- _Exercise instructions_: Within the entries below, every line containing "screen" is to be copied.

- _Dataset_:
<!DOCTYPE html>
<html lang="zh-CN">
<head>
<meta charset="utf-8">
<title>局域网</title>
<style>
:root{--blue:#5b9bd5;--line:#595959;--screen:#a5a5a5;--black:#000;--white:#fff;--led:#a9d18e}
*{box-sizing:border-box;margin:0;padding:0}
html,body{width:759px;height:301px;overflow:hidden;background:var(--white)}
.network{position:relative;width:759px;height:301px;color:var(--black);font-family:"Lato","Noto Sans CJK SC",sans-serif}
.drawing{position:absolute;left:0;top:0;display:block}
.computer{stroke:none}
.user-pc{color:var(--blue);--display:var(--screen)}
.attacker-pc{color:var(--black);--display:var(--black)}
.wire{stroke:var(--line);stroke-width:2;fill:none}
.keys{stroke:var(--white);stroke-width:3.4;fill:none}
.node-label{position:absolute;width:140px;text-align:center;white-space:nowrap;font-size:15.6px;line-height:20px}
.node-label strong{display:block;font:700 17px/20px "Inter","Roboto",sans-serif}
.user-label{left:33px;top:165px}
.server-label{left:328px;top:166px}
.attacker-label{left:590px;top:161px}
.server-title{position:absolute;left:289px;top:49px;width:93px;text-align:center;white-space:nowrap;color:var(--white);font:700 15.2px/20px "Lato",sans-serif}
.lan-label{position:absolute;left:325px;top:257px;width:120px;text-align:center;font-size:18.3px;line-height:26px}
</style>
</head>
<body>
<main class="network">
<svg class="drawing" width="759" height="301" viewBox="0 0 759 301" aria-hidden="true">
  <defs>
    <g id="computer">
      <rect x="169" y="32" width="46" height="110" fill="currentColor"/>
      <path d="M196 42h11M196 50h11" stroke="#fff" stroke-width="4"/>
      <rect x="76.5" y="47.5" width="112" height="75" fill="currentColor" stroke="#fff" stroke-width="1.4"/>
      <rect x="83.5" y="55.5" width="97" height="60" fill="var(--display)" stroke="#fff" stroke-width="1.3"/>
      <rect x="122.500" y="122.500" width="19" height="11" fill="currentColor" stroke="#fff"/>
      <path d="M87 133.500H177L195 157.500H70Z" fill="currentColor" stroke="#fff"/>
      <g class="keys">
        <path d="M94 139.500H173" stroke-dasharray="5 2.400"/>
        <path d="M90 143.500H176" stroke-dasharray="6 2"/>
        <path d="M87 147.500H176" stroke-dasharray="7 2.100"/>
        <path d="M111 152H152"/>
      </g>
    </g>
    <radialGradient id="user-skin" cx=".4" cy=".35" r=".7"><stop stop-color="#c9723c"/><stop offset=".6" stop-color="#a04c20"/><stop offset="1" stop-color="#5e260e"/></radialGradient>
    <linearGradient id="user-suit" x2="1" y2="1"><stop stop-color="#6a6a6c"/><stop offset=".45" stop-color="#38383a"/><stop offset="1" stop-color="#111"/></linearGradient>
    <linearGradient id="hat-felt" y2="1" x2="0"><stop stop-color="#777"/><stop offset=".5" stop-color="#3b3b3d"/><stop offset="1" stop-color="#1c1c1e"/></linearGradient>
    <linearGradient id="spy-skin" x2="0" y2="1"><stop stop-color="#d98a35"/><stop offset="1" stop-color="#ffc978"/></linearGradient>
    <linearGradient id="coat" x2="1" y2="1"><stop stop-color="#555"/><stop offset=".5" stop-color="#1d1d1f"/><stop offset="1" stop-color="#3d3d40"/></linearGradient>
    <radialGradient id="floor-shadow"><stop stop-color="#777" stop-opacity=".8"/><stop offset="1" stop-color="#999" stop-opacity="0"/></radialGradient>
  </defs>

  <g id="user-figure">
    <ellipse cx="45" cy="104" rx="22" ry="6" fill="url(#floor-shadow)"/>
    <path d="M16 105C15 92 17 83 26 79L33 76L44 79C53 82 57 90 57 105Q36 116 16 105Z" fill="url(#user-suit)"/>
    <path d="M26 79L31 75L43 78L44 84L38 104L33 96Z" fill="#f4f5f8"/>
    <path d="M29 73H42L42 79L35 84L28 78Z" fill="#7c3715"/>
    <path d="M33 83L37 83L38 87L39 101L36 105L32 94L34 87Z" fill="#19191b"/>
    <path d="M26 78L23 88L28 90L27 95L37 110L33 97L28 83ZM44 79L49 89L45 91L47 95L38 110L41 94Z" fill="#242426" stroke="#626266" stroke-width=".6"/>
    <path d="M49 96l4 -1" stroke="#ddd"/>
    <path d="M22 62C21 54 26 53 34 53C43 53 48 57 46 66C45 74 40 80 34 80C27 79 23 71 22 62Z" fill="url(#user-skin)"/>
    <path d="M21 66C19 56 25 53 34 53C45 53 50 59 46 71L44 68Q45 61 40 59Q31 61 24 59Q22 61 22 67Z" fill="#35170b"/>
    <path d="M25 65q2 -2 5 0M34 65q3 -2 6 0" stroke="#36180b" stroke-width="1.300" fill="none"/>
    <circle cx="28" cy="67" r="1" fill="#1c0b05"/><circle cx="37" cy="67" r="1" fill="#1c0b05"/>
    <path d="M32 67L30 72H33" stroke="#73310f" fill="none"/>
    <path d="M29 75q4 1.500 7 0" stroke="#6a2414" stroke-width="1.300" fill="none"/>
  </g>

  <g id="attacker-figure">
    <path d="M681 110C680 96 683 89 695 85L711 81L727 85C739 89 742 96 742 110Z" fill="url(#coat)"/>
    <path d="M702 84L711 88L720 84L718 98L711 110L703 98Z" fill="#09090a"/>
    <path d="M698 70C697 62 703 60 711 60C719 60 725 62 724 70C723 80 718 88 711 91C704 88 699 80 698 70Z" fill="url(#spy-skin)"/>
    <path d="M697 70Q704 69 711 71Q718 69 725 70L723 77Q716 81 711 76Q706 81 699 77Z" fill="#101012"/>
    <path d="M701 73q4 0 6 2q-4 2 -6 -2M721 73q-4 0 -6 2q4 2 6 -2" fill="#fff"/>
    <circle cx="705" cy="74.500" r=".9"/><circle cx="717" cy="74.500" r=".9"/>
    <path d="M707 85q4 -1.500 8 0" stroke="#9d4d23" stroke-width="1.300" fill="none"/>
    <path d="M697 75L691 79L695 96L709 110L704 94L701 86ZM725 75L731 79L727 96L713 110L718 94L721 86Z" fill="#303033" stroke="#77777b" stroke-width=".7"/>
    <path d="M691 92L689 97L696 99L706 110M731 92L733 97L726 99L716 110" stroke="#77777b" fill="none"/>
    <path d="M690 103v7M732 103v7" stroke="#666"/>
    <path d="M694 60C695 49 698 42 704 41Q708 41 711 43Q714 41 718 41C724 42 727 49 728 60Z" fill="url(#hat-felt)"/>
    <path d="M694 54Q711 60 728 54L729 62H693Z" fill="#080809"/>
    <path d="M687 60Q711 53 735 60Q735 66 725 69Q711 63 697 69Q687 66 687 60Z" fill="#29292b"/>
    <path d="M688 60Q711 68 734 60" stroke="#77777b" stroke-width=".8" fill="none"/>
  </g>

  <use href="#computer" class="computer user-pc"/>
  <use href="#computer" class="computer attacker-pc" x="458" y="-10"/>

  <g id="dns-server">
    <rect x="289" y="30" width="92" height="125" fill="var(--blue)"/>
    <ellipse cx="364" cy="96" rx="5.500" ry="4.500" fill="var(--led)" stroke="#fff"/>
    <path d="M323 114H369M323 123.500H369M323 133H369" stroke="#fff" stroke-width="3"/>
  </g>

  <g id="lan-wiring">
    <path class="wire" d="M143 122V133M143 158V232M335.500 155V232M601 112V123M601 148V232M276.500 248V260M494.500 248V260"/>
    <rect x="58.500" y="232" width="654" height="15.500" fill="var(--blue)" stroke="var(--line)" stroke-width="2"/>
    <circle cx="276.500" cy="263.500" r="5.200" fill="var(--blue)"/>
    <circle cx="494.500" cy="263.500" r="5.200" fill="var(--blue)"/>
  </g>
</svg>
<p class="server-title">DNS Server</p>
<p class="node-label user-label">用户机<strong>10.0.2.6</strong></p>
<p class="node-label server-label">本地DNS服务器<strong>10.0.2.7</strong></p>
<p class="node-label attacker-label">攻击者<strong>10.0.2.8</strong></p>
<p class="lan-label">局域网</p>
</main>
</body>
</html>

- _Output of the task_:
:root{--blue:#5b9bd5;--line:#595959;--screen:#a5a5a5;--black:#000;--white:#fff;--led:#a9d18e}
.user-pc{color:var(--blue);--display:var(--screen)}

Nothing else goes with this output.